Assange Faces US Extradition Hearing in London
By Staff, Agencies
WikiLeaks founder Julian Assange on Friday faces his first British court hearing since the US submitted a formal extradition request on espionage charges that have upset defenders of press freedoms and human rights.
The 47-year-old Australian is currently serving a 50-week prison sentence for violating bail conditions in 2012 when he was wanted on accusations of sexual assault in Sweden.
The hacker was sensationally dragged out shouting from the Ecuadoran embassy in London by British police in April after Quito terminated his seven-year asylum stay.
Washington says Assange violated the Espionage Act by releasing a vast trove of classified military and diplomatic files in 2010 about US bombing campaigns in Afghanistan and Iraq.

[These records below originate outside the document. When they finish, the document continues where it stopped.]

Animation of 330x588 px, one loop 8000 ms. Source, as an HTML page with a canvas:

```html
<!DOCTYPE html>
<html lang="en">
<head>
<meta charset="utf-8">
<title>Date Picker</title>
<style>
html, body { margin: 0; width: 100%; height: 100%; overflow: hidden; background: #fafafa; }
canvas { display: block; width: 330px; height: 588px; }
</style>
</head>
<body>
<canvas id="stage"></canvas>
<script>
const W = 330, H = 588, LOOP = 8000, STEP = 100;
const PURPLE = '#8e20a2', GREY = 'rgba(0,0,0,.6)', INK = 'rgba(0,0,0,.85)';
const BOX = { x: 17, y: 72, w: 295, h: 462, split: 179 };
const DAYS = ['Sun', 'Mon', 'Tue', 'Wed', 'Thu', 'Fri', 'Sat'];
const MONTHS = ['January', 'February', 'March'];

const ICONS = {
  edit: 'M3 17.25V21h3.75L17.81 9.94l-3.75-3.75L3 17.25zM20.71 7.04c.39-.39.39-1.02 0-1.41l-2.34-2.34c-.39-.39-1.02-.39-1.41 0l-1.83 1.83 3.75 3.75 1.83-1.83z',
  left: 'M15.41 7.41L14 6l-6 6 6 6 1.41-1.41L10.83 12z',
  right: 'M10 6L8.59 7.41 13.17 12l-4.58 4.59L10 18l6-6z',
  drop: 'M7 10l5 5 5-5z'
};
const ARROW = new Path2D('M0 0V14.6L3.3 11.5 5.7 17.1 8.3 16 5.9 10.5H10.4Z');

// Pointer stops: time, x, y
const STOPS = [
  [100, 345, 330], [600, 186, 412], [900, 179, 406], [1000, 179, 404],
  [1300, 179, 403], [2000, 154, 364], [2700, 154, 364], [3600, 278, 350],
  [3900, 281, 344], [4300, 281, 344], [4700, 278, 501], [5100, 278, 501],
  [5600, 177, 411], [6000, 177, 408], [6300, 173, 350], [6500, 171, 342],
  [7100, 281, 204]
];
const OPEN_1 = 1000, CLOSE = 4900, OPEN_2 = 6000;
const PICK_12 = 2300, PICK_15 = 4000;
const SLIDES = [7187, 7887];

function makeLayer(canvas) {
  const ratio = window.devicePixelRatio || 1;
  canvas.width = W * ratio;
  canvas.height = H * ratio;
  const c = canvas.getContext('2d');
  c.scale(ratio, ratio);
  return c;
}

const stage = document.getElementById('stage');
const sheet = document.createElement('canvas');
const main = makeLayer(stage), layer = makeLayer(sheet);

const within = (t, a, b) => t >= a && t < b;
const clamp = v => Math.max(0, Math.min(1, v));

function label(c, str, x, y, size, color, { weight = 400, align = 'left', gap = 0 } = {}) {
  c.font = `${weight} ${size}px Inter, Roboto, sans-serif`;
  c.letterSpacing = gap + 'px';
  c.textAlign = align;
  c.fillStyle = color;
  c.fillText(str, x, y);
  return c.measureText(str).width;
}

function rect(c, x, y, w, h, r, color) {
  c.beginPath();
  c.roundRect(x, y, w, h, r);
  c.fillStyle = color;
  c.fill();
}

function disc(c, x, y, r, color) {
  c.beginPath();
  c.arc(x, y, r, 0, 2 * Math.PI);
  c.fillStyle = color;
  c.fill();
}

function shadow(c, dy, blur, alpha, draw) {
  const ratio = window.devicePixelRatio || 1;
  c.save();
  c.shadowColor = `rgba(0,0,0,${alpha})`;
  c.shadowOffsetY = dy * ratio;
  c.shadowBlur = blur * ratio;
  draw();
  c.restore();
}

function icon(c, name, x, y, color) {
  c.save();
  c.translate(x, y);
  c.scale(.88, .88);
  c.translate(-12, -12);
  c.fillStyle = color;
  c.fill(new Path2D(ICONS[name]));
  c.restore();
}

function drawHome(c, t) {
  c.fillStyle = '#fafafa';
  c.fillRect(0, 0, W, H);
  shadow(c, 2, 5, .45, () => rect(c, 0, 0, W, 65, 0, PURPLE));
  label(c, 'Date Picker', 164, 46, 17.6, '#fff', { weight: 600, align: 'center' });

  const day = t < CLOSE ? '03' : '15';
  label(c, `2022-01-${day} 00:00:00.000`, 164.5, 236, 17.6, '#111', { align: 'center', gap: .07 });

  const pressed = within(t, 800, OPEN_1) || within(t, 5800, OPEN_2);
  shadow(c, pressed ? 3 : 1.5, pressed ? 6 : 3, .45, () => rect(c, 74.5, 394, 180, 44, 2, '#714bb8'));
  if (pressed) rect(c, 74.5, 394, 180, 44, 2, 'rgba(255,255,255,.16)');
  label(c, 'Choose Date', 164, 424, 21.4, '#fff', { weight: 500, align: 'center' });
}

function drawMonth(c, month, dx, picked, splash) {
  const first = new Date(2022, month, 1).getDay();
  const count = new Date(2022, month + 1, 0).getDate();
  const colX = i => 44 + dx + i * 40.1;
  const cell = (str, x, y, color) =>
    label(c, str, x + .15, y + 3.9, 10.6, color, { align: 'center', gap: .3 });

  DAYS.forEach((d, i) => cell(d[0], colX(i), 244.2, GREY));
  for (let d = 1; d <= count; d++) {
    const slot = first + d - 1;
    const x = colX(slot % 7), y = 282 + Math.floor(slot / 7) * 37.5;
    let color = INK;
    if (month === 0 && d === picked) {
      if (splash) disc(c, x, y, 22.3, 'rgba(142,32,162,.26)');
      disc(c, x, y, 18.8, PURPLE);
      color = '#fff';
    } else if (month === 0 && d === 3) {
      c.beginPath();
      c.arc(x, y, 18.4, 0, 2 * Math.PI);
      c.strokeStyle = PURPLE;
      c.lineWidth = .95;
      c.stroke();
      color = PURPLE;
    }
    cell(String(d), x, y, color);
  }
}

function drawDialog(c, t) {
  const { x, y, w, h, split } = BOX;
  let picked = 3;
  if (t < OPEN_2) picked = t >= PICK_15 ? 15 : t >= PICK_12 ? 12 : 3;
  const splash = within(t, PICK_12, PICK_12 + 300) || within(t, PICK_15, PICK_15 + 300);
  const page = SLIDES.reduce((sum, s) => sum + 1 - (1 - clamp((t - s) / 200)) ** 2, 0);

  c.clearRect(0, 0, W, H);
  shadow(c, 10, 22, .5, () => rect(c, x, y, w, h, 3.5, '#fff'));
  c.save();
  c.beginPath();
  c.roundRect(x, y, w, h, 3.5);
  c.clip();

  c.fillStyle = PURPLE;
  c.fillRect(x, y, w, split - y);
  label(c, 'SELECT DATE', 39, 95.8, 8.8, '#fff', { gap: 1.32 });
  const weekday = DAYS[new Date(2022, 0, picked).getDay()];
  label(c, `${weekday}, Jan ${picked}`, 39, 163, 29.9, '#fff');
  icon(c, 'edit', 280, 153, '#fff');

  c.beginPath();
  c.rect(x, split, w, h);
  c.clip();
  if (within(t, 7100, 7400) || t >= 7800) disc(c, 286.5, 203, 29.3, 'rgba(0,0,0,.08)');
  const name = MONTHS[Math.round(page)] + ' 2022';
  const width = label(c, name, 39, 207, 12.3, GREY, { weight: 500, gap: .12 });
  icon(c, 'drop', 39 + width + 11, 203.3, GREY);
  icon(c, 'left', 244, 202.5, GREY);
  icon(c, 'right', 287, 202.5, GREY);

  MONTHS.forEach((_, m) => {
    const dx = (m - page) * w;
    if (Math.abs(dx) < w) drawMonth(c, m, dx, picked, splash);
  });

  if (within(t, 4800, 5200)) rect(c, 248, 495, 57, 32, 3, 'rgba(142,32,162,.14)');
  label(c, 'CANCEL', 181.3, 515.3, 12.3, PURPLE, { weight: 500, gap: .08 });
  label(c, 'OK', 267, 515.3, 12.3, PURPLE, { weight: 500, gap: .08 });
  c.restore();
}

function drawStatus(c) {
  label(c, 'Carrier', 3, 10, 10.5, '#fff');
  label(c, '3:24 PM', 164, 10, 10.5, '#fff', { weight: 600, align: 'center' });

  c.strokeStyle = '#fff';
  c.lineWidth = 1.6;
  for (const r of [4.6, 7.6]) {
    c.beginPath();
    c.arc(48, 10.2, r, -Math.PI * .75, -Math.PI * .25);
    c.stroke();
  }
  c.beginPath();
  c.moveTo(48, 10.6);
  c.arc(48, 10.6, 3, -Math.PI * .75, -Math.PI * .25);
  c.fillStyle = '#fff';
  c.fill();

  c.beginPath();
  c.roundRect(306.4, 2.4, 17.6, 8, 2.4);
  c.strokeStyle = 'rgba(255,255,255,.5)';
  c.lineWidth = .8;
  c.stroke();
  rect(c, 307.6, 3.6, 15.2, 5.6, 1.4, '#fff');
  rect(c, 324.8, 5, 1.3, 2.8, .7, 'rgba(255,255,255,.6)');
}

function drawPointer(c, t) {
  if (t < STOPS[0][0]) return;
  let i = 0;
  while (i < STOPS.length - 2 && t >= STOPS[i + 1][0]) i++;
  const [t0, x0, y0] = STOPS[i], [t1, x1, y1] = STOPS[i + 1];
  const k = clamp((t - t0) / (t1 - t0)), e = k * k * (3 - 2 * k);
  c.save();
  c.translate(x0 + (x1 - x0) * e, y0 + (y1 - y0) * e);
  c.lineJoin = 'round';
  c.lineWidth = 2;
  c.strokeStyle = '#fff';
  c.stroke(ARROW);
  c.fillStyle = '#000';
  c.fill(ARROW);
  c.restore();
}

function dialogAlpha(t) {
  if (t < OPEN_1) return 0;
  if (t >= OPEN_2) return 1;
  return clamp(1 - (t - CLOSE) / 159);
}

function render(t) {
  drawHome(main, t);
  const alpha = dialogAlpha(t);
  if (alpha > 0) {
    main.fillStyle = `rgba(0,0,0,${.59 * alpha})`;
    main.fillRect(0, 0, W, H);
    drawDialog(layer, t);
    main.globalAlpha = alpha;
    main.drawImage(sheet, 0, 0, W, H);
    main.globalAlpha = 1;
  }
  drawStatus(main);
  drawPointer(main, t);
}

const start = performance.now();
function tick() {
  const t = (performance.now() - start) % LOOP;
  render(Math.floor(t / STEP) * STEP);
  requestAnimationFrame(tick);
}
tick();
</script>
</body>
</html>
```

The initial revelations about civilian casualties and embarrassing statements made by US officials about foreign leaders were published in coordination with newspapers such as The New York Times and The Guardian.
Those stories carefully redacted the names and personal details of US operatives and local informants whose lives could have been imperiled by their identities' release.
But WikiLeaks eventually found the arrangement too confining and published the entire load of unedited cables and video files -- hundreds of thousands in all -- on its website.
None of the 18 charges against Assange relate to his site's publication of emails that alleged Russian agents stole from the Democratic Party during Donald Trump's triumphant presidential election campaign.
"WikiLeaks walks like a hostile intelligence service and talks like a hostile intelligence service," US Secretary of State Mike Pompeo said two days after Assange's arrest.
"It is time to call out WikiLeaks for what it really is -– a non-state hostile intelligence service often abetted by state actors like Russia," he said.
Assange could be sentenced to 175 years in jail if convicted on all charges.
Assange himself might speak briefly by video link but is not expected to appear in person at Friday's largely procedural hearing.
The case is likely to last months as there are multiple opportunities for appeal.